This is fine, as long as the evidence supports your reframed discussion.Just keep an open mind, and try to lock down your thesis as early as you can to avoid too much rewriting later.
For instance, a descriptive essay can be assigned to a student to teach him to describe something such as a place, a person, an experience, an object, or a situation.
A cause and effect essay prompt may compel a student to discuss the causes and effects of cheating at school, thus reinforcing the idea that he should avoid cheating.
Lastly, the topic for a problem or solution essay could be how society can reduce or eliminate racism, using facts to expose the history of racism in specific communities.
Ultimately, the essay’s quality and the student’s grade will depend on how much attention he pays to the rubric.
If it’s allowed, adding more than three body paragraphs may help convince the reader, beyond a shadow of a doubt, that the thesis is correct.
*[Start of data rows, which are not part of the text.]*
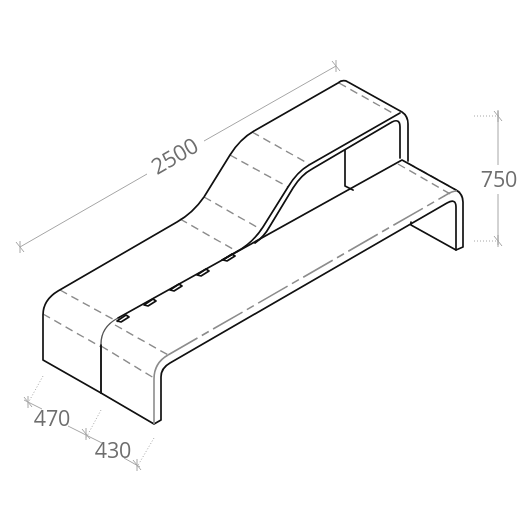
<!DOCTYPE html>
<html lang="en">
<head>
<meta charset="utf-8">
<title>Bench dimensions</title>
<style>
:root { --paper: #fff; --ink: #111; --fold: #8c8c8c; --measure: #a6a6a6; --label: #6e6e6e; }
* { box-sizing: border-box; }
html, body { margin: 0; background: var(--paper); overflow: hidden; }
.sheet { position: relative; width: 530px; height: 530px; overflow: hidden; background: var(--paper); }
.drawing { position: absolute; inset: 0; display: block; }
.outline { fill: none; stroke: var(--ink); stroke-width: 1.7; stroke-linejoin: round; stroke-linecap: round; }
.edge { fill: none; stroke: var(--fold); stroke-width: 1.6; }
.seam { fill: none; stroke: #555; stroke-width: 1.4; }
.folds { fill: none; stroke: var(--fold); stroke-width: 1.4; stroke-dasharray: 8 5; }
.front-edge { stroke-dasharray: 34 5 8 5; }
.measures { fill: none; stroke: var(--measure); stroke-width: 1; }
.extension { stroke-dasharray: 1 2; }
.dimension { position: absolute; margin: 0; width: 60px; height: 28px; font: 400 21.5px/28px "Open Sans", "Noto Sans", sans-serif; color: var(--label); text-align: center; transform: translate(-50%, -50%); letter-spacing: -.2px; }
.length { left: 174px; top: 155px; font-size: 22px; transform: translate(-50%, -50%) rotate(-30deg); }
.height { left: 499px; top: 179px; }
.back-depth { left: 52px; top: 418px; }
.front-depth { left: 113px; top: 450px; }
</style>
</head>
<body>
<main class="sheet">
<svg class="drawing" width="530" height="530" viewBox="0 0 530 530" role="img" aria-label="Isometric line drawing of a two-part bench with a raised back section">
  <defs>
    <g id="tick"><path d="M-4 -5L4 5M0 -6V6"/></g>
    <path id="clip" d="M-6 3L3 -3L6 -1L-2 4Z"/>
  </defs>

  <g class="measures">
    <path d="M20 247L147 174M204 141L336 66"/>
    <path d="M498 111V165M498 194V245"/>
    <path d="M24 400L42 409M68 426L102 443M124 458L140 467"/>
    <path class="extension" d="M474 116H500M474 241H500"/>
    <path class="extension" d="M43 376L27 405M101 410L86 438M154 438L137 467"/>
    <use href="#tick" x="20" y="247"/>
    <use href="#tick" x="336" y="66"/>
    <use href="#tick" x="498" y="116"/>
    <use href="#tick" x="498" y="241"/>
    <use href="#tick" x="28" y="402"/>
    <use href="#tick" x="86" y="434"/>
    <use href="#tick" x="137" y="465"/>
  </g>

  <g class="folds">
    <path d="M60 290L118 322M43 314L101 347"/>
    <path d="M180 219L238 252M204 197L262 230M230 155L288 187M252 132L309 164M339 83L396 115"/>
    <path d="M115 325L170 356M101 346L154 378M398 164L452 195M408 163L460 192"/>
  </g>

  <g class="back-unit">
    <path class="outline" d="M101 393L43 360V315Q43 300 58 291L177 222Q193 213 204 197L230 155Q240 139 254 131L338 83Q343 79 348 82L402 112Q408 116 408 124V161"/>
    <path class="outline" d="M400 113L309 165Q297 172 288 187L263 227Q252 244 236 252L222 260"/>
    <path class="outline" d="M400 158V127Q400 118 392 122L312 169Q301 175 293 188L270 226Q264 237 255 243"/>
    <path class="outline" d="M345 150V186L353 190"/>
  </g>

  <g class="front-unit">
    <path class="outline" d="M118 318L402 160L456 190Q463 194 463 202V247L456 250L411 225V222"/>
    <path class="seam" d="M118 318Q101 327 101 344V393"/>
    <path class="outline" d="M101 345V393L154 424L161 420V377Q161 368 170 363L447 203Q456 198 456 207V250"/>
    <path class="edge" d="M154 424V379Q154 363 168 355"/>
    <path class="edge front-edge" d="M168 355L446 195"/>
    <path class="edge" d="M446 195Q452 191 457 191"/>
  </g>

  <g class="outline connectors">
    <use href="#clip" x="123" y="318"/>
    <use href="#clip" x="150" y="302"/>
    <use href="#clip" x="176" y="287"/>
    <use href="#clip" x="203" y="272"/>
    <use href="#clip" x="229" y="257"/>
  </g>
</svg>
<p class="dimension length">2500</p>
<p class="dimension height">750</p>
<p class="dimension back-depth">470</p>
<p class="dimension front-depth">430</p>
</main>
</body>
</html>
In other words, make sure you use enough evidence, but if you can add more, your essay will be even stronger.In the essay’s conclusion, the writer should summarize and restate all the main points and then drive the main idea home.The concluding paragraph should consist of straightforward and well-organized thoughts that impact the reader.Expository writing is a broad genre of fact-based literature meant to inform the reader about something.In general, it can include magazine articles, newspapers, textbooks, encyclopedias, formal or informal essays, or even social media posts.By building their arguments on hard facts, expository writers can avoid the objections and prejudices that are inherent in other types of writing.As hinted at above, an expository essay can be a formal paper written for a class, or it can be a more informal explanation of a topic that you’re passionate about and want to share with someone or the general public.While an expository essay that follows the universal standard would be five paragraphs long, and around two to three pages, the overall length can vary depending on the requirements of the teacher, editor, writer, or whoever has assigned the essay.Students will typically encounter many different types of expository essay prompts throughout their school careers—from primary school to high school to the college/university level.Here are some more examples of expository essay prompts and what they are trying to achieve: While the overall content of an expository essay will depend largely on the prompt, the student may have some freedom to choose the specific topic, or at least the angle; he wants to illuminate in the paper.For instance, he could explain the origin of a particular group of individuals in society; in such a case, the author should make the story as interesting as possible.